You can almost taste the popcorn and cotton candy. You can almost hear the joyful music and the sound of laughter jingling through the air. That's right the carnival is coming back to town, and the entire family will want to come out for the wacky attractions, addictive games and rollicking fun it's bringing along. Bounce on into a vibrant and exciting world once you start playing, you'll never want to leave.
New Carnival Games brings the fun of the carnival into your living room, and gets the whole family together for skill-testing competitive and cooperative games accompanied by side-splitting laughs. This time, you'll experience a world of brand-new adventures that are wackier than ever and win exciting wearables from the biggest prize rack you've ever seen. For the first time ever, the Carnival comes with the Wii MotionPlus controller accessory to really climb into the action with your whole body. Control the game with total precision, feel every movement of every game with intensity and get laughing with new motion-sensing capabilities. Step right up to the ultimate carnival for family fun like never before and you don't even have to wait in line.
Includes the MotionPlus accessory for increased accuracy, enhanced gameplay and more precision than ever before
All of the family fun and wacky laughs of the original multimillion unit-selling game is back with more hilarious carnival adventures than ever and whole-body-moving action
Compete in more than 30 brand-new games and attractions
Get into the action and enhance every move you make with the exciting Wii MotionPlus
Show off your gaming prowess as you collect 300 all-new carnival prizes and wacky wearables
Challenge your family and friends to head-to-head competitions or team up for cooperative play in multiplayer modes
For 1 to 4 players

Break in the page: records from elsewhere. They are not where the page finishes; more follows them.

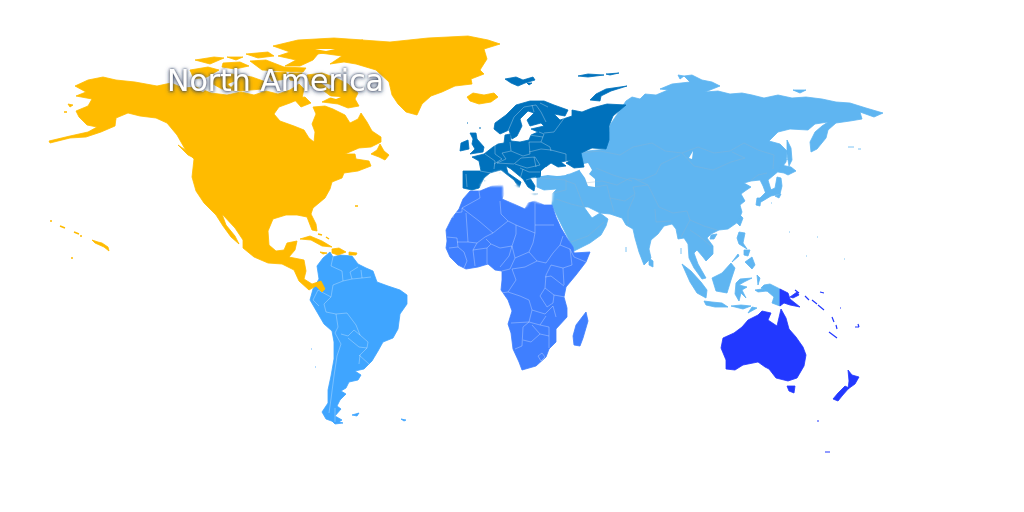
<!DOCTYPE html>
<html lang="en">
<head>
<meta charset="utf-8">
<title>World continents map</title>
<style>
:root{--north-america:#ffbb00;--south-america:#3fa5ff;--europe:#0071bc;--africa:#3f7fff;--asia:#5fb5f1;--oceania:#2238ff;--label:#fff;--label-shadow:#33415f}
html,body{margin:0;width:1024px;height:512px;overflow:hidden;background:#fff}
svg{display:block}
.continent{stroke-width:.8;stroke-linejoin:round}
#north-america{fill:var(--north-america);stroke:var(--north-america)}
#south-america{fill:var(--south-america);stroke:var(--south-america)}
#europe{fill:var(--europe);stroke:var(--europe)}
#africa{fill:var(--africa);stroke:var(--africa)}
#asia{fill:var(--asia);stroke:var(--asia)}
#oceania{fill:var(--oceania);stroke:var(--oceania)}
.water{fill:#fff;stroke:none}
.borders{fill:none;stroke:#fff;stroke-width:.6;stroke-opacity:.5}
.faint{stroke:#8fb4cf;stroke-opacity:.6}
.label{font:30px "DejaVu Sans",sans-serif;fill:var(--label);filter:url(#label-shadow)}
</style>
</head>
<body>
<svg width="1024" height="512" viewBox="0 0 1024 512" role="img" aria-label="World map divided into continents, North America highlighted">
<defs>
<filter id="label-shadow" x="-10%" y="-40%" width="120%" height="180%">
<feDropShadow dx="0" dy="0" stdDeviation="1" flood-color="#33415f"/>
<feDropShadow dx="0" dy="1" stdDeviation="2" flood-color="#33415f" flood-opacity=".75"/>
</filter>
<filter id="soft-coast" x="-10%" y="-10%" width="120%" height="120%"><feGaussianBlur stdDeviation="1"/></filter>
</defs>

<g id="asia" class="continent">
<path d="M626 101 632 97 640 99 645 94 656 95 668 90 660 89 672 84 690 82 684 76 692 75 702 80 712 82 720 86 705 92 718 91 730 94 742 93 752 95 764 98 778 95 792 98 806 97 822 99 836 102 850 103 866 108 883 113 874 117 860 112 862 119 850 121 836 123 828 130 826 138 817 149 811 152 810 142 815 132 822 126 828 122 815 124 808 130 790 129 778 132 769 141 780 144 787 151 786 162 780 170 774 175 768 180 771 190 766 194 763 186 760 180 751 181 744 183 751 187 745 191 741 194 745 201 740 205 742 212 738 222 728 229 719 230 711 234 707 238 713 246 713 254 706 261 703 257 697 250 694 253 698 264 706 278 702 279 694 268 689 258 688 244 684 238 678 239 676 229 672 224 664 226 658 234 651 240 649 249 651 258 644 265 639 252 635 238 633 229 626 225 622 218 610 214 600 213 588 207 584 207 589 214 592 218 600 213 608 219 606 226 601 235 590 243 574 251 571 244 565 232 558 218 552 205 552 194 557 189 544 190 537 187 537 177 547 175 560 176 570 174 580 170 584 168 579 152 606 149 608 140 610 125Z"/>
<path d="M778 172 781 165 791 167 796 171 788 175 784 173ZM777 177 781 178 782 186 780 194 771 196 761 202 758 200 766 192 775 188ZM757 198 761 198 760 206 756 205ZM787 140 791 148 792 160 789 166 787 154ZM740 215 743 218 740 226 737 223ZM711 235 717 234 714 239 710 239ZM649 258 653 261 653 267 649 265ZM682 264 691 271 701 282 707 290 706 298 697 293 690 282ZM704 301 712 302 722 303 728 307 715 307 706 305ZM712 278 722 273 731 263 735 268 731 280 727 293 716 291ZM736 283 740 279 752 278 744 282 739 285 747 287 742 290 746 298 741 293 739 301 735 294ZM757 275 760 278 758 285ZM755 290 762 289 767 291 758 292ZM731 306 741 305 751 306 743 309ZM757 308 748 313 752 307ZM764 285 770 284 780 289 780 306 772 303 774 297 767 291 761 288ZM739 232 745 233 743 243 747 249 739 244 737 238ZM744 250 750 250 748 256 744 255ZM732 262 738 254 739 256ZM745 262 752 257 755 265 752 269ZM678 75 684 76 680 79ZM793 90 806 90 800 93ZM552 196 558 196 555 199ZM775 196 781 194 779 198Z"/>
<path d="M771 203h1M789 232h1M806 256h1M848 147h6M858 149h3M782 162l6-3M626 247v5M681 248v6M844 259h1M817 237h1"/>
<g class="water"><path d="M579 165 588 163 592 170 589 174 595 179 595 187 588 186 585 178 580 171Z"/><path d="M689 158 693 151 692 159Z"/></g>
<g class="borders faint"><path d="M580 153 600 151 620 155 633 147 652 143 665 151 682 153 698 147 714 153 730 151 744 143 758 150 774 155 773 169M682 153 694 166 713 170 731 162 745 158 732 152M585 183 602 181 617 185 630 178 642 180 656 174 661 164 680 155M595 187 607 185 610 198 614 212M610 198 625 201 635 194 633 187 648 185 659 207 673 213 687 211 690 220 681 237M635 195 628 211 628 224M648 185 635 179M690 220 704 226 717 230M690 230 699 236 711 246M553 193 566 190 566 180 540 178M566 181 575 184 584 207M556 199 571 204 583 207M571 242 588 236 604 222M655 209 656 222 671 221M750 181 758 175 767 173M596 168 613 175 632 181"/></g>
</g>

<g id="europe" class="continent">
<path d="M463 171 481 171 479 161 472 157 484 154 493 147 498 144 504 143 505 135 510 134 511 141 520 142 529 140 531 135 538 132 531 129 544 126 541 123 530 126 527 120 534 113 528 111 520 119 522 126 517 136 512 139 509 130 500 134 494 129 495 123 506 115 516 105 530 101 544 101 554 105 568 110 565 116 554 114 560 120 572 116 572 110 582 112 592 108 607 104 626 105 613 116 609 126 609 140 606 149 592 148 581 153 584 167 574 168 566 163 571 160 561 162 566 166 558 167 551 163 543 169 540 177 530 178 535 186 534 191 528 187 523 179 511 169 506 166 508 173 521 182 519 188 514 180 501 170 490 173 484 178 479 188 472 190 463 188Z"/>
<path d="M470 133 476 133 477 139 484 147 483 152 470 154 475 149 472 144 473 139ZM461 143 468 140 469 149 460 151ZM510 185 518 186 517 189ZM498 178 502 178 501 184 498 184ZM499 173 501 173 500 177ZM529 194 538 194 535 196ZM590 100 596 94 606 89 627 86 611 91 601 96 600 101ZM505 79 516 77 523 80 533 77 535 80 525 83 518 86 511 83ZM527 83 532 83 529 85ZM578 76 588 74 604 75 588 77ZM606 74 619 73 610 75Z"/>
<path d="M467 123h1M480 127v2M484 181h4" stroke-width="1"/>
<g class="borders"><path d="M466 174 467 187M480 171 491 173M485 154 495 161 494 169M495 145 495 154 502 159 494 164M510 142 511 151 502 153 506 159 497 163 514 164 521 158 535 157 540 165 527 168 515 164M511 151 523 156 530 154 529 142M529 142 541 142 544 134 539 132M529 152 541 149 551 150 566 154 566 161M541 142 550 147 551 151M508 131 514 117 524 107 536 105 541 112 546 122M534 112 532 105M540 103 548 107M520 168 529 172 540 172M526 180 536 177M523 169 520 179 526 187M534 157 536 167M529 135 543 137M565 117 554 132 544 133"/></g>
<path class="water" d="M541 171 546 167 554 168 562 169 568 172 566 175 557 176 548 175 541 176Z"/>
</g>

<g id="africa" class="continent">
<path d="M470 191 480 191 492 186 503 185 504 194 502 199 514 204 525 209 528 203 535 201 544 205 552 205 556 217 561 228 567 238 573 247 574 253 590 252 586 262 576 275 566 287 564 297 567 308 567 317 556 329 556 342 549 349 546 357 536 366 522 370 519 362 513 349 511 333 508 324 512 311 508 300 501 290 502 280 502 271 495 270 488 264 478 267 466 269 458 265 450 257 446 248 447 241 446 230 452 218 459 209 463 199Z"/>
<path d="M586 312 588 321 583 338 580 346 574 345 573 336 576 325Z"/>
<g class="borders"><path d="M479 191 480 198 462 208 462 212 453 213 453 218M462 208 479 221 493 233 508 221 501 214 500 201M508 221 516 225 535 233 535 203M535 225 554 225M447 237 457 238 458 247 449 248M466 213 468 242 457 242M468 242 477 243 485 237 493 233M458 247 464 252 467 261 464 268M477 243 473 250 475 266M473 250 487 248 491 244 486 239M487 248 487 264M491 244 500 248 512 246 516 234 516 225M512 246 509 256 500 267M512 246 515 258 510 269 502 271M515 258 529 252 533 243 535 233M529 252 537 261 546 263 553 253 560 245 563 236M537 261 525 267 512 269M560 245 570 249 574 257 586 262M570 249 572 265 563 268 551 265 546 275 545 288M563 268 564 285M545 277 551 276 564 286M545 288 554 295 565 297M545 288 540 296 547 307 553 303 554 295M512 269 516 280 508 292 501 293M508 292 520 296 529 300 532 310 529 322 511 323M532 310 545 314 553 306 556 317M529 322 540 325 546 316M529 322 523 327 522 346 515 349M523 340 531 342 540 334 549 336 549 348M540 325 549 327 549 336M540 334 532 325M538 356 542 353 545 357 541 361Z"/></g>
</g>

<g id="mediterranean" class="water" filter="url(#soft-coast)">
<path d="M480 186 486 178 493 173 501 171 512 181 519 187 528 189 534 194 545 192 553 192 552 202 540 203 530 200 526 207 512 202 503 197 503 186 490 186Z"/>
</g>

<g id="south-america" class="continent">
<path d="M323 258 330 252 333 257 340 255 352 256 358 264 366 268 373 271 377 282 388 286 400 290 407 295 407 304 400 314 398 329 393 338 383 342 378 351 372 361 364 369 355 371 361 375 358 380 349 382 346 388 341 391 346 394 340 400 337 406 341 409 335 416 342 420 337 423 326 419 322 412 328 403 328 390 331 376 334 359 334 342 332 331 324 324 317 312 310 300 313 289 319 279 317 266Z"/>
<path d="M352 415 359 413 357 416ZM401 419 406 420 404 421ZM328 417 336 421 343 423 335 424Z"/>
<path d="M315 367h1M311 349h1"/>
<g class="borders"><path d="M333 257 331 266 342 271 343 281 333 285 331 297 318 290M343 281 352 279 350 272 358 267M352 279 362 278 371 277M362 278 361 270M318 290 313 300 319 306M331 297 324 304 326 312 336 314 347 313 356 325 360 335 368 342 367 348 360 355 359 364M336 314 338 327 335 333 341 344 337 356 334 376 331 399 329 413M341 334 348 336 354 330 360 335M348 338 359 347 367 348M359 355 369 364M335 408 335 422"/></g>
</g>

<g id="oceania" class="continent">
<path d="M781 309 786 318 789 329 796 337 803 347 806 355 804 366 797 378 788 381 776 378 769 369 765 367 758 362 743 365 735 370 726 369 726 360 721 348 723 338 734 333 742 327 748 320 758 315 762 311 771 313 768 320 777 326Z"/>
<path d="M787 386 795 386 794 393 789 391ZM848 370 852 375 859 377 855 384 848 389 849 381ZM845 386 849 388 842 396 838 401 833 399 838 393ZM780 289 788 293 790 299 800 307 790 305 784 303 780 306ZM790 297 797 292 799 295 793 298Z"/>
<path d="M795 290l4 3M805 296l4 4M812 300l5 4M818 305l6 5M832 317l2 5M836 325l1 4M829 332l8 6M855 327h4M858 324l1 3M817 421h2M825 452h5M840 308h1M820 292l4 1" stroke-width="1.2"/>
</g>

<g id="north-america" class="continent">
<path d="M75 86 88 80 103 77 116 80 135 82 157 86 171 83 183 88 196 87 211 93 227 95 241 92 254 95 266 91 278 94 290 90 299 84 304 89 302 98 290 103 279 107 274 114 280 121 294 126 304 130 309 138 314 142 315 132 312 124 316 114 313 107 325 106 333 109 345 115 350 123 358 119 361 113 367 122 372 131 381 137 381 142 371 147 359 148 345 154 355 154 356 159 369 161 371 166 358 171 344 173 342 178 332 182 330 189 325 198 313 208 311 214 316 224 317 231 312 230 307 217 297 215 286 215 273 219 268 231 269 245 276 251 284 250 287 243 297 241 295 250 289 257 304 260 306 271 304 279 312 284 321 281 325 289 322 292 316 286 309 290 299 281 294 270 282 264 268 263 254 257 243 248 243 240 235 228 222 214 226 225 235 236 239 244 231 237 223 226 216 215 204 203 196 191 192 177 194 159 185 149 177 135 167 123 156 118 140 116 128 113 116 118 115 126 101 132 86 137 70 138 50 143 49 141 70 136 88 132 97 127 87 125 79 117 76 111 88 106 92 99 76 96 86 92Z"/>
<path d="M320 53 345 45 362 40 390 42 428 38 468 36 488 40 500 44 484 49 487 59 480 70 484 74 471 79 472 84 455 86 442 92 431 96 422 104 417 115 406 112 398 104 392 95 389 82 376 70 356 64 344 62 330 64 342 56Z"/>
<path d="M467 97 473 93 484 95 494 93 498 97 491 102 479 104 470 101ZM273 46 298 40 334 38 363 40 355 45 334 51 318 54 313 60 300 66 285 66 296 60 278 56 290 52ZM307 75 322 73 336 78 348 84 358 93 355 99 359 106 348 108 338 104 322 102 332 97 324 91 310 85ZM214 78 232 74 252 77 266 82 262 89 240 91 222 89 213 84ZM190 70 208 67 219 70 207 77 194 79ZM246 54 268 52 274 56 258 58ZM223 63 240 62 249 66 235 69 222 67ZM250 61 266 60 284 67 306 68 303 72 280 71 262 70ZM267 73 286 72 287 79 272 81ZM289 73 302 73 298 81 290 80ZM195 60 214 57 224 58 210 64ZM227 57 243 57 236 60ZM293 98 305 97 311 103 301 107ZM371 154 377 150 380 144 384 151 389 155 385 160 379 157ZM300 239 310 236 322 241 332 247 322 246 311 240ZM332 249 339 248 346 252 338 255 332 253ZM320 252 327 253 323 254ZM349 252 357 253 356 255 349 255ZM92 240 98 242 102 243 108 247 109 251 104 247 95 243ZM178 145 187 151 194 158 188 155ZM106 123 116 119 110 126ZM68 104 73 105 70 107Z"/>
<path d="M50 221h2M60 226l5 2M74 232l5 2M80 236h2M71 258h2M355 206h3M318 234l4 1M326 237l3 2M358 166h4M64 112h3" stroke-width="1.5"/>
<g class="water"><path d="M197 89 207 88 203 92ZM228 84 238 80 231 87ZM319 81 334 86 329 89ZM335 49 315 49 326 51ZM325 96 341 97 336 99Z"/></g>
</g>

<text class="label" x="167" y="91" textLength="217" lengthAdjust="spacingAndGlyphs">North America</text>
</svg>
</body>
</html>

Nowadays, buying a new television is a fact of life every 3-5 years. Not only is it necessary to replace old TVs, but with the way technology is progressing, a TV from more than five years ago may begin to seem obsolete. That rapid pace of technology can also make buying a new TV intimidating, however, as every time you shop you will hear new terminology, encounter features you're not sure that you need, and run into pushy salespeople trying to rush you into a purchase. To ease your mind, here are some tips for buying a TV that might make your shopping a little bit easier.
1. Don't be afraid of HD
High-definition TVs used to be expensive and considered luxury items, but that is no longer the case. Now most new TVs are being produced with HD capabilities, and the prices for HDTVs are generally reasonable. HD programming also used to be difficult to come by, but now all the major networks broadcast in HD. And, if you're a sports fan, HD is a must. In general, the addition of HD won't cost you an arm and a leg, and you probably won't regret it if you go for it. It won't be long before programming on a non-HDTV will look downright prehistoric.
2. A technology primer
Probably the most intimidating part of buying a TV nowadays is the terms that salespeople bandy about. You might hear the terms LCD or plasma and be completely confused. They'll tell you it's great, bur really what does it mean? Here are some important things to know, and while it's not everything it can keep you from feeling overwhelmed. A standard-definition television is a tube television, which is quickly becoming old-fashioned. Most aren't HDTV-capable and are smaller than 27 inches. Salespeople may refer to them as direct view TVs. Plasma screen TVs are flat-screen televisions, but another flat-screen version, known as LCD, is taking their place as the most popular HDTVs. Although plasma picture quality is better in some cases there are a wider variety of LCD TVs and their prices are reasonable, making them popular with consumers.
3. Take a look in back
When you're shopping for a TV, it's easy to focus on the obvious: size, price, picture, and just overall the way it looks. However, you also want to make sure your TV is going to work with the devices you have. Take a look at the back panel and make sure the inputs are there for your DVD player, VCR, cable box, video game consoles, or whatever you want to plug into it. Don't assume, as a limited number of inputs can be a reason for a lower price.
4. If you can go big, go big
If you get a bigger TV, you probably won't regret it unless you take a drastic cut in quality to do so. Prices on bigger TVs are falling, and you might be surprised at the size you can get for the cost of a 27-inch five years ago. Don't be reluctant about going bigger unless there's a real reason not to.